== Source data ==
----
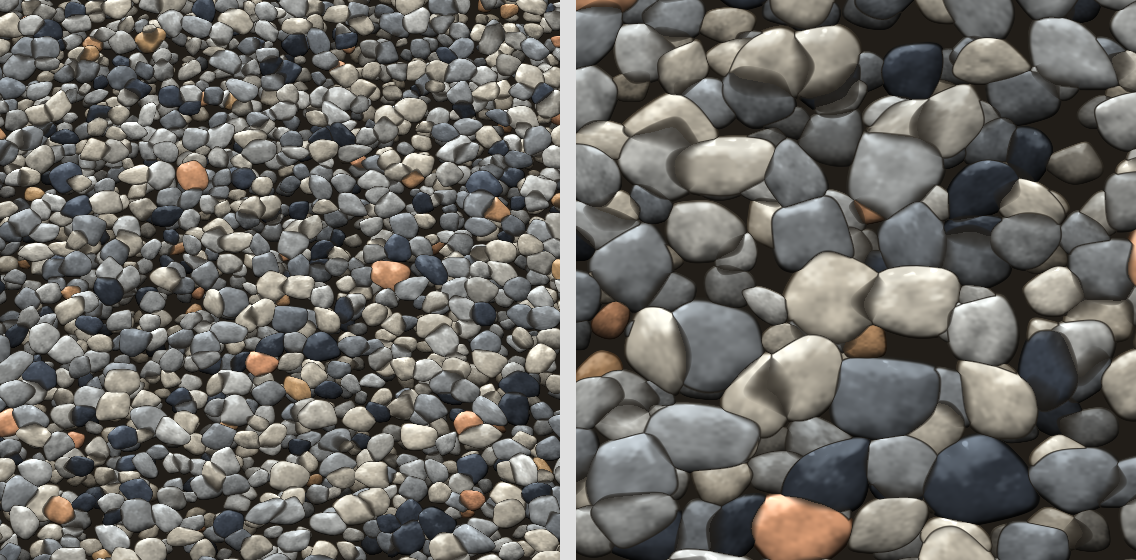
Left: the whole. Right: its middle third, enlarged.
A WebGL 2 fragment shader for this texture:

```glsl
#version 300 es
precision highp float;

#define GRAINS 18.0        // large stones across the near edge
#define RECESSION 0.30     // how much stones shrink toward the far edge
#define FLATTEN 1.15       // vertical foreshortening
#define FILL_SCALE 1.5     // density of the small stones below
#define FILL_DEPTH 0.25    // how far the small stones lie below
#define LEAN 0.32          // nearer stones cover those behind
#define CORNER 7.0         // sharpness of stone corners
#define BUMP 0.55          // uneven surface of the stones
#define GLOSS 0.27         // strength of the wet sheen
#define GAP vec3(0.13, 0.115, 0.095)

uniform vec2 u_resolution;
out vec4 fragColor;

vec3 hash3(vec2 p) {
    vec3 q = fract(p.xyx * vec3(0.1031, 0.1030, 0.0973));
    q += dot(q, q.yxz + 33.33);
    return fract((q.xxy + q.yzz) * q.zyx);
}

vec3 noise3(vec2 p) {
    vec2 i = floor(p), f = fract(p);
    f = f * f * (3.0 - 2.0 * f);
    return mix(mix(hash3(i), hash3(i + vec2(1, 0)), f.x),
               mix(hash3(i + vec2(0, 1)), hash3(i + vec2(1, 1)), f.x), f.y);
}

// Rounded random polygon: x is the radial distance (1 at the rim), yz its gradient
vec3 stoneShape(vec2 p, vec2 id) {
    float total = 0.0;
    vec2 slope = vec2(0.0);
    for (int k = 0; k < 7; k++) {
        vec3 rnd = hash3(id + float(k) * vec2(7.3, 3.1));
        float angle = 6.2832 * (float(k) + 0.8 * rnd.x) / 7.0;
        vec2 n = vec2(cos(angle), sin(angle)) / mix(0.76, 1.1, rnd.y);
        float t = max(dot(p, n), 0.0001);
        float power = pow(t, CORNER - 1.0);
        total += power * t;
        slope += power * n;
    }
    float d = pow(total, 1.0 / CORNER);
    return vec3(d, slope * d / max(total, 1e-9));
}

vec3 stoneColor(vec2 id) {
    vec3 rnd = hash3(id + 91.7);
    vec3 color = mix(vec3(0.37, 0.39, 0.41), vec3(0.72, 0.72, 0.70), rnd.x);
    color = mix(color, vec3(0.75, 0.71, 0.63), 0.75 * smoothstep(0.5, 0.8, rnd.y));
    if (rnd.z < 0.09) color = vec3(0.17, 0.19, 0.22) * (0.8 + 0.7 * rnd.x);
    if (rnd.z > 0.97) color = mix(vec3(0.66, 0.54, 0.38), vec3(0.78, 0.56, 0.42), rnd.x);
    return color;
}

void main() {
    vec2 uv = gl_FragCoord.xy / u_resolution.y;
    float far = clamp(uv.y, 0.0, 1.0);
    vec2 ground = vec2((uv.x - 0.5) * (1.0 + RECESSION * far),
                       FLATTEN * (uv.y + 0.5 * RECESSION * uv.y * uv.y)) * GRAINS + 40.0;

    // Find the topmost stone and the height of the one below it
    float top = -0.6, below = -0.6;
    vec2 topId = vec2(0.0), topLocal = vec2(0.0);
    vec3 topNormal = vec3(0.0, 0.0, 1.0);
    for (int layer = 0; layer < 2; layer++) {
        float scale = layer == 0 ? FILL_SCALE : 1.0;
        vec2 g = ground * scale;
        for (int j = -1; j <= 1; j++)
        for (int i = -1; i <= 1; i++) {
            vec2 cell = floor(g) + vec2(i, j);
            vec2 id = cell + float(layer) * 157.0;
            vec3 place = hash3(id), form = hash3(id + 43.5);
            vec2 p = g - cell - 0.5 - 0.8 * (place.xy - 0.5);
            float size = mix(0.48, 0.8, form.x);
            float turn = 2.6 * (form.y - 0.5);
            float c = cos(turn), s = sin(turn);
            mat2 rot = mat2(c, s, -s, c);
            vec2 local = (p * rot) / (size * vec2(1.0, mix(0.65, 1.0, form.z)));
            if (dot(local, local) > 2.2) continue;
            vec3 shape = stoneShape(local, id);
            float d = shape.x;
            if (d > 1.05) continue;

            float dome = sqrt(max(1.0 - d * d * d, 0.0));
            float z = (size * dome + LEAN * p.y) / scale + 0.35 * place.z
                    - 0.9 * smoothstep(0.85, 1.05, d);
            if (layer == 0) z -= FILL_DEPTH;
            if (z > top) {
                below = top;
                top = z;
                topId = id;
                topLocal = local;
                topNormal = vec3(rot * shape.yz * d * d + 0.5 * (form.zx - 0.5), dome + 0.25);
            } else {
                below = max(below, z);
            }
        }
    }

    // Uneven surface and fine mottling
    vec2 surface = topLocal + topId * 5.0;
    vec3 lumps = noise3(surface * 2.6);
    vec3 grit = noise3(surface * 9.0);
    topNormal.xy += BUMP * (lumps.xy - 0.5) + 0.22 * (grit.xy - 0.5);
    vec3 normal = normalize(topNormal);

    // Soft light from the far side, with a cool wet sheen
    float facing = dot(normal, normalize(vec3(-0.15, 0.75, 0.64)));
    float light = mix(0.3, 1.08, smoothstep(-0.3, 1.0, facing));
    float sheen = smoothstep(0.78, 0.98, facing) * (0.45 + 0.75 * lumps.z);
    float glint = smoothstep(0.965, 0.995, facing) * smoothstep(0.6, 0.85, grit.z);
    vec3 color = stoneColor(topId) * light * (0.9 + 0.12 * lumps.z + 0.1 * grit.z);
    color += vec3(0.88, 0.95, 1.0) * (GLOSS * sheen + 0.18 * glint);

    // Warm shade in the hollows and dark seams between stones
    float open = smoothstep(-0.2, 0.6, top);
    color *= mix(vec3(0.34, 0.31, 0.27), vec3(1.0), open);
    float seam = smoothstep(0.0, mix(0.22, 0.36, far), top - below);
    color = mix(GAP, color, mix(0.25, 1.0, seam) * smoothstep(-0.6, -0.3, top));
    fragColor = vec4(clamp(color, 0.0, 1.0), 1.0);
}
```
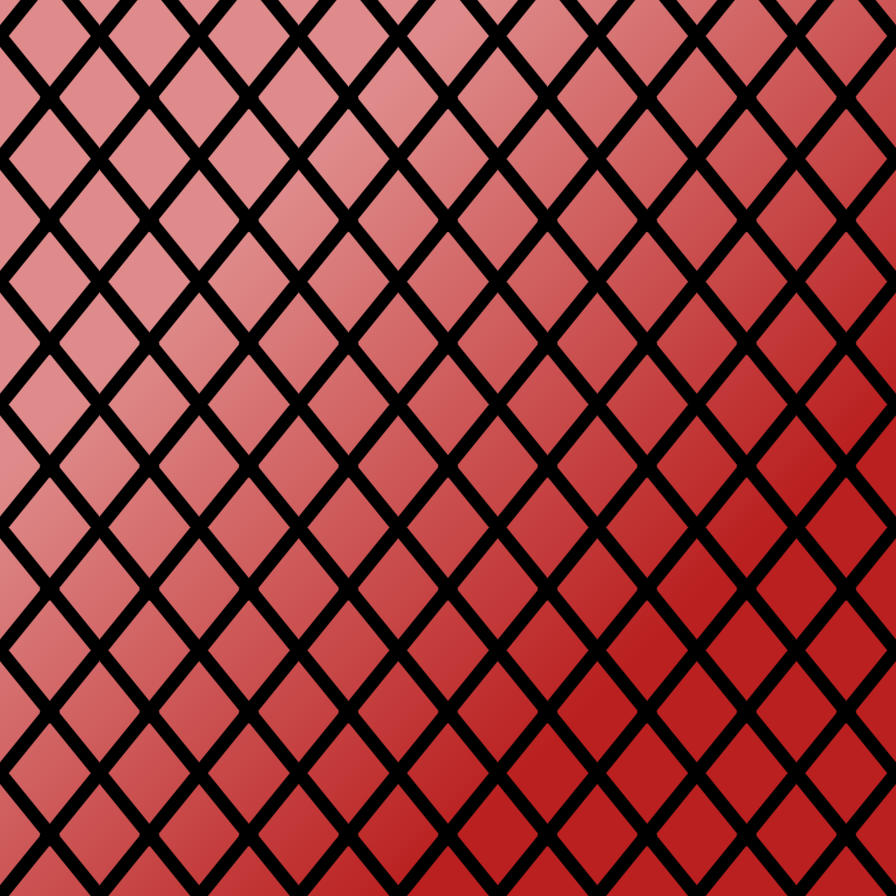
A WebGL 1 fragment shader for this pattern:

```glsl
precision highp float;

uniform vec2 u_resolution;

// Distance to the nearest of the parallel lines where phase is a whole number
float lineDistance(float phase, float gradientLength) {
  return abs(fract(phase + 0.5) - 0.5) / gradientLength;
}

// Signed distance to the crossed diagonal bars
float latticeDistance(vec2 uv) {
  vec2 repeats = vec2(9.0, 7.293);
  vec2 cell = uv * repeats;
  float slope = length(repeats);
  float rising = lineDistance(cell.x - cell.y, slope);
  float falling = lineDistance(cell.x + cell.y, slope);
  float bars = min(rising, falling) - 0.0076;

  // Small rounded joint at the crossing in the middle of each cell
  vec2 fromJoint = (fract(cell) - 0.5) / repeats + vec2(0.0, 0.002);
  float joint = length(fromJoint) - 0.0112;
  return min(bars, joint);
}

// Diagonal fade from pink at the upper left to deep red at the lower right
vec3 backdrop(vec2 uv) {
  float fade = clamp((uv.x + 1.0 - uv.y - 0.53) / 0.92, 0.0, 1.0);
  return mix(vec3(0.875, 0.545, 0.545), vec3(0.73, 0.125, 0.125), fade);
}

void main() {
  vec2 uv = gl_FragCoord.xy / u_resolution;
  float softness = 0.9 / min(u_resolution.x, u_resolution.y);
  float open = smoothstep(-softness, softness, latticeDistance(uv));
  gl_FragColor = vec4(backdrop(uv) * open, 1.0);
}
```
----
== Exercise directions ==
Every line above that includes the word "return" should be listed.

== Written response ==
    return fract((q.xxy + q.yzz) * q.zyx);
    return mix(mix(hash3(i), hash3(i + vec2(1, 0)), f.x),
    return vec3(d, slope * d / max(total, 1e-9));
    return color;
  return abs(fract(phase + 0.5) - 0.5) / gradientLength;
  return min(bars, joint);
  return mix(vec3(0.875, 0.545, 0.545), vec3(0.73, 0.125, 0.125), fade);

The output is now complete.